═════ Records to use ═════

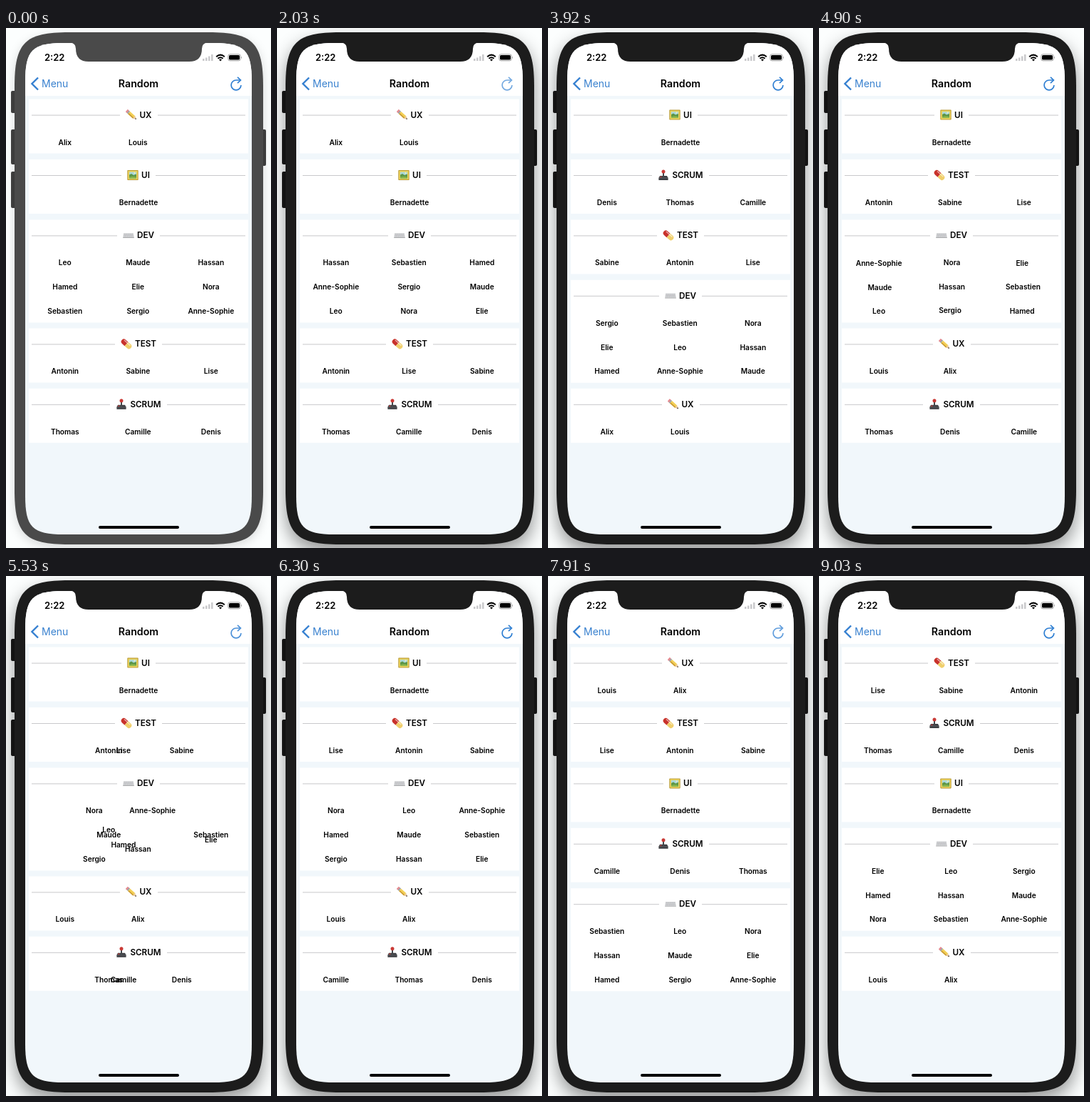
Recreate the animation shown at these times as an HTML page. Size 372 by 728 pixels, loop 9100 ms.

```html
<!DOCTYPE html>
<html lang="en">
<head>
<meta charset="utf-8">
<title>Random</title>
<style>
  html, body { margin: 0; width: 100%; height: 100%; overflow: hidden; background: #fff; }
  #stage { position: relative; width: 372px; height: 728px; overflow: hidden; background: #fcfefe;
    font-family: Inter, "Open Sans", sans-serif; color: #000; --body: #4a4a4a; --button: #414141; }
  #stage.focused { --body: #1c1c1c; --button: #181818; }
  #device { position: absolute; inset: 0; }
  #shell { fill: var(--body); filter: drop-shadow(0 4px 7px rgba(0, 0, 0, .15)); }
  .focused #shell { filter: drop-shadow(0 11px 12px rgba(0, 0, 0, .42)); }
  .buttons { fill: var(--button); }
  .notch { fill: var(--body); }
  .card { position: absolute; left: 32px; top: 0; width: 308px; background: #fff; }
  .head { position: absolute; left: 4px; right: 4px; top: 12px; height: 20px;
    display: flex; align-items: center; font-size: 11.7px; font-weight: 600; }
  .head::before, .head::after { content: ""; flex: 1; height: 1px; background: #c9c9cb; }
  .head svg { width: 16px; height: 16px; margin: 0 4px 0 8px; }
  .head span { margin-right: 8px; }
  .name { position: absolute; left: 0; top: 0; font-size: 10.2px; line-height: 14px;
    font-weight: 600; white-space: nowrap; }
</style>
</head>
<body>
<div id="stage">
  <svg id="device" width="372" height="728" viewBox="0 0 372 728">
    <defs><clipPath id="glass"><path id="glassShape"/></clipPath></defs>
    <g class="buttons">
      <rect x="7" y="88" width="8" height="31" rx="2"/>
      <rect x="7" y="142" width="8" height="49" rx="2"/>
      <rect x="7" y="201" width="8" height="51" rx="2"/>
      <rect x="357" y="142" width="8" height="51" rx="2"/>
    </g>
    <path id="shell"/>
    <g clip-path="url(#glass)">
      <path d="M27 21H345V709H27z" fill="#f1f7fb"/>
      <path d="M27 21H345V95H27z" fill="#fff"/>
    </g>
    <path class="notch" d="M90 20.5Q98 21 98 29Q98 47 116 47H257Q275 47 275 29Q275 21 283 20.5Z"/>
    <g font-weight="600">
      <text x="54" y="46" font-size="13">2:22</text>
      <text x="186" y="83" font-size="14.2" text-anchor="middle">Random</text>
    </g>
    <path d="M276 43h2.5v3h-2.5zM280 41.5h2.5v4.5h-2.5zM284 39.5h2.5v6.5h-2.5zM288 37h2.5v9h-2.5z" fill="#c9c9cc"/>
    <path d="M295.2 40.3Q301 35 306.8 40.3M297.4 42.8Q301 39.6 304.6 42.8" fill="none" stroke="#000" stroke-width="2"/>
    <path d="M299 44.3Q301 42.8 303 44.3L301 46.4Z"/>
    <rect x="311.8" y="36.8" width="17.4" height="9" rx="2.6" fill="none" stroke="#888" stroke-width=".8"/>
    <rect x="313" y="38" width="15" height="6.6" rx="1.6"/>
    <path d="M330.3 39.7q1.5 1.6 0 3.2z" fill="#888"/>
    <path d="M45 69.5L36.4 78L45 86.5" fill="none" stroke="#347fd0" stroke-width="2.4"/>
    <text x="50" y="83" font-size="14" fill="#3a82cf">Menu</text>
    <g id="refresh" fill="none" stroke="#2f7fd2" stroke-width="1.7">
      <path d="M329 73H323A6.9 6.9 0 1 0 329.9 79.9"/>
      <path d="M325 68.8L329.4 73L325 77.2"/>
    </g>
    <rect x="130" y="697" width="113" height="4" rx="2"/>
  </svg>
</div>
<script>
const LOOP = 9100, STEP = 70, GLIDE = 300, FOCUS_AT = 1120;
const COLUMNS = [50.8, 153.3, 255.8], ROW = 33.8;
const stage = document.getElementById('stage');
const refresh = document.getElementById('refresh');

// Rectangle whose corners ease into the sides instead of being plain arcs.
function smoothRect(left, top, right, bottom, radius) {
  const reach = 1.5 * radius, bend = 0.28 * radius;
  const corner = (x, y, sx, sy, flip) => {
    const points = [[0, reach], [0, bend], [bend, 0], [reach, 0]];
    if (flip) points.reverse();
    const [a, b, c, d] = points.map(([dx, dy]) => `${x + sx * dx} ${y + sy * dy}`);
    return `${a}C${b} ${c} ${d}`;
  };
  return 'M' + [
    corner(left, top, 1, 1, false), corner(right, top, -1, 1, true),
    corner(right, bottom, -1, -1, false), corner(left, bottom, 1, -1, true)
  ].join('L') + 'Z';
}
document.getElementById('shell').setAttribute('d', smoothRect(12, 6, 361, 723, 51));
document.getElementById('glassShape').setAttribute('d', smoothRect(27, 21, 345, 709, 36));

const groups = {
  X: {
    title: 'UX', names: ['Alix', 'Louis'],
    icon: `<g transform="rotate(42 8 8)"><path d="M-1 5.7h3v4.6h-3z" fill="#e58b91"/>
      <path d="M1.5 5.7h2v4.6h-2z" fill="#9ba4a8"/><path d="M3.5 5.7H13v4.6H3.5z" fill="#f3cf55"/>
      <path d="M3.5 8.7H13v1.6H3.5z" fill="#c99a35"/><path d="M13 5.7L17.5 8L13 10.3z" fill="#e9c79b"/>
      <path d="M15.5 7L17.5 8L15.5 9z" fill="#333"/></g>`
  },
  I: {
    title: 'UI', names: ['Bernadette'],
    icon: `<rect x=".3" y="1" width="15.4" height="14" rx=".8" fill="#b99a35"/>
      <rect x="1.3" y="2" width="13.4" height="12" fill="#ead25c"/>
      <path d="M3 3.6h10v8.8H3z" fill="#a9d8dc"/><path d="M3 7.5L6 6L9 8L13 6.4v6H3z" fill="#5d9648"/>
      <path d="M3 10.8Q8 9 13 11v1.4H3z" fill="#8ab84c"/><circle cx="10.5" cy="5" r="1" fill="#fff3b0"/>`
  },
  D: {
    title: 'DEV',
    names: ['Leo', 'Maude', 'Hassan', 'Hamed', 'Elie', 'Nora', 'Sebastien', 'Sergio', 'Anne-Sophie'],
    icon: `<path d="M1 4.8H15L15.8 10.6H.2z" fill="#d6d7d9"/><path d="M.2 10.6h15.6v1H.2z" fill="#a7a8aa"/>
      <path d="M1.6 6.2H14.4M1.4 7.8H14.6M1.2 9.4H14.8" stroke="#b0b2b5" stroke-width=".8" stroke-dasharray="1.2 .4"/>`
  },
  T: {
    title: 'TEST', names: ['Antonin', 'Sabine', 'Lise'],
    icon: `<g transform="rotate(42 8 8)"><path d="M8 4.3H3.2a3.7 3.7 0 0 0 0 7.4H8z" fill="#c8322b"/>
      <path d="M8 4.3h4.8a3.7 3.7 0 0 1 0 7.4H8z" fill="#f0cf6c"/>
      <path d="M2.5 6H13" stroke="#fff" stroke-opacity=".6" stroke-width="1.3" stroke-linecap="round"/></g>`
  },
  S: {
    title: 'SCRUM', names: ['Thomas', 'Camille', 'Denis'],
    icon: `<path d="M3 9H13L14.6 12V15H1.4V12z" fill="#3c3e42"/><path d="M1.4 12H14.6" stroke="#6b6e73" stroke-width=".7"/>
      <path d="M8 4V11" stroke="#44474b" stroke-width="2"/><circle cx="8" cy="3" r="2.5" fill="#c93a36"/>
      <ellipse cx="4.3" cy="10.5" rx="1.4" ry=".7" fill="#c93a36"/>`
  }
};

// Digits list each group's members in reading order.
const round = (at, order, D, X, T, S, tap = true) => ({ at, order, tap, seats: { D, X, T, S, I: '0' } });
const rounds = [
  round(-1000, 'XIDTS', '012345678', '01', '012', '012'),
  round(1470, 'XIDTS', '263871054', '01', '021', '012'),
  round(2070, 'DXSIT', '547168203', '10', '210', '012'),
  round(2727, 'DXSIT', '765402381', '01', '102', '201'),
  round(3080, 'ISTDX', '765402381', '01', '102', '201', false),
  round(4620, 'ITDXS', '854126073', '10', '012', '021'),
  round(5360, 'ITDXS', '508316724', '10', '201', '102'),
  round(6580, 'XTISD', '605214378', '10', '201', '120'),
  round(7980, 'TSIDX', '407321568', '10', '210', '012')
];

for (const group of Object.values(groups)) {
  const rows = Math.ceil(group.names.length / 3);
  group.pitch = 50.6 + rows * ROW;
  group.card = document.createElement('div');
  group.card.className = 'card';
  group.card.style.height = group.pitch - 8 + 'px';
  group.card.innerHTML =
    `<div class="head"><svg viewBox="0 0 16 16">${group.icon}</svg><span>${group.title}</span></div>` +
    group.names.map(name => `<div class="name">${name}</div>`).join('');
  group.labels = [...group.card.querySelectorAll('.name')];
  stage.append(group.card);
}

const clamp = v => Math.min(1, Math.max(0, v));
const ease = v => v * v * (3 - 2 * v);
const mix = (a, b, p) => a + (b - a) * p;

function seat(group, seats, member) {
  if (group.names.length === 1) return [154, 60];
  const slot = seats.indexOf(member);
  return [COLUMNS[slot % 3], 60 + Math.floor(slot / 3) * ROW];
}

function pressOpacity(t) {
  return Math.min(...rounds.filter(r => r.tap).map(({ at }) => {
    const d = t - at;
    return 1 - 0.45 * clamp(d < 0 ? 1 + d / 150 : 1 - d / 250);
  }));
}

function draw(t) {
  const index = rounds.findLastIndex(r => r.at <= t);
  const now = rounds[index], before = rounds[Math.max(0, index - 1)];
  const p = ease(clamp((t - now.at) / GLIDE));
  let top = 99.6;
  for (const key of now.order) {
    const group = groups[key];
    group.card.style.transform = `translateY(${top}px)`;
    top += group.pitch;
    group.labels.forEach((label, member) => {
      const [x0, y0] = seat(group, before.seats[key], String(member));
      const [x1, y1] = seat(group, now.seats[key], String(member));
      label.style.transform =
        `translate(${mix(x0, x1, p)}px, ${mix(y0, y1, p)}px) translate(-50%, -50%)`;
    });
  }
  stage.classList.toggle('focused', t >= FOCUS_AT);
  refresh.style.opacity = pressOpacity(t);
}

const start = performance.now();
function tick() {
  const t = (performance.now() - start) % LOOP;
  draw(Math.floor(t / STEP) * STEP);
  requestAnimationFrame(tick);
}
tick();
</script>
</body>
</html>
```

═════

* Exercise:
When a line in the data contains "names", return it as written.

* Your solution:
    title: 'UX', names: ['Alix', 'Louis'],
    title: 'UI', names: ['Bernadette'],
    names: ['Leo', 'Maude', 'Hassan', 'Hamed', 'Elie', 'Nora', 'Sebastien', 'Sergio', 'Anne-Sophie'],
    title: 'TEST', names: ['Antonin', 'Sabine', 'Lise'],
    title: 'SCRUM', names: ['Thomas', 'Camille', 'Denis'],
  const rows = Math.ceil(group.names.length / 3);
    group.names.map(name => `<div class="name">${name}</div>`).join('');
  if (group.names.length === 1) return [154, 60];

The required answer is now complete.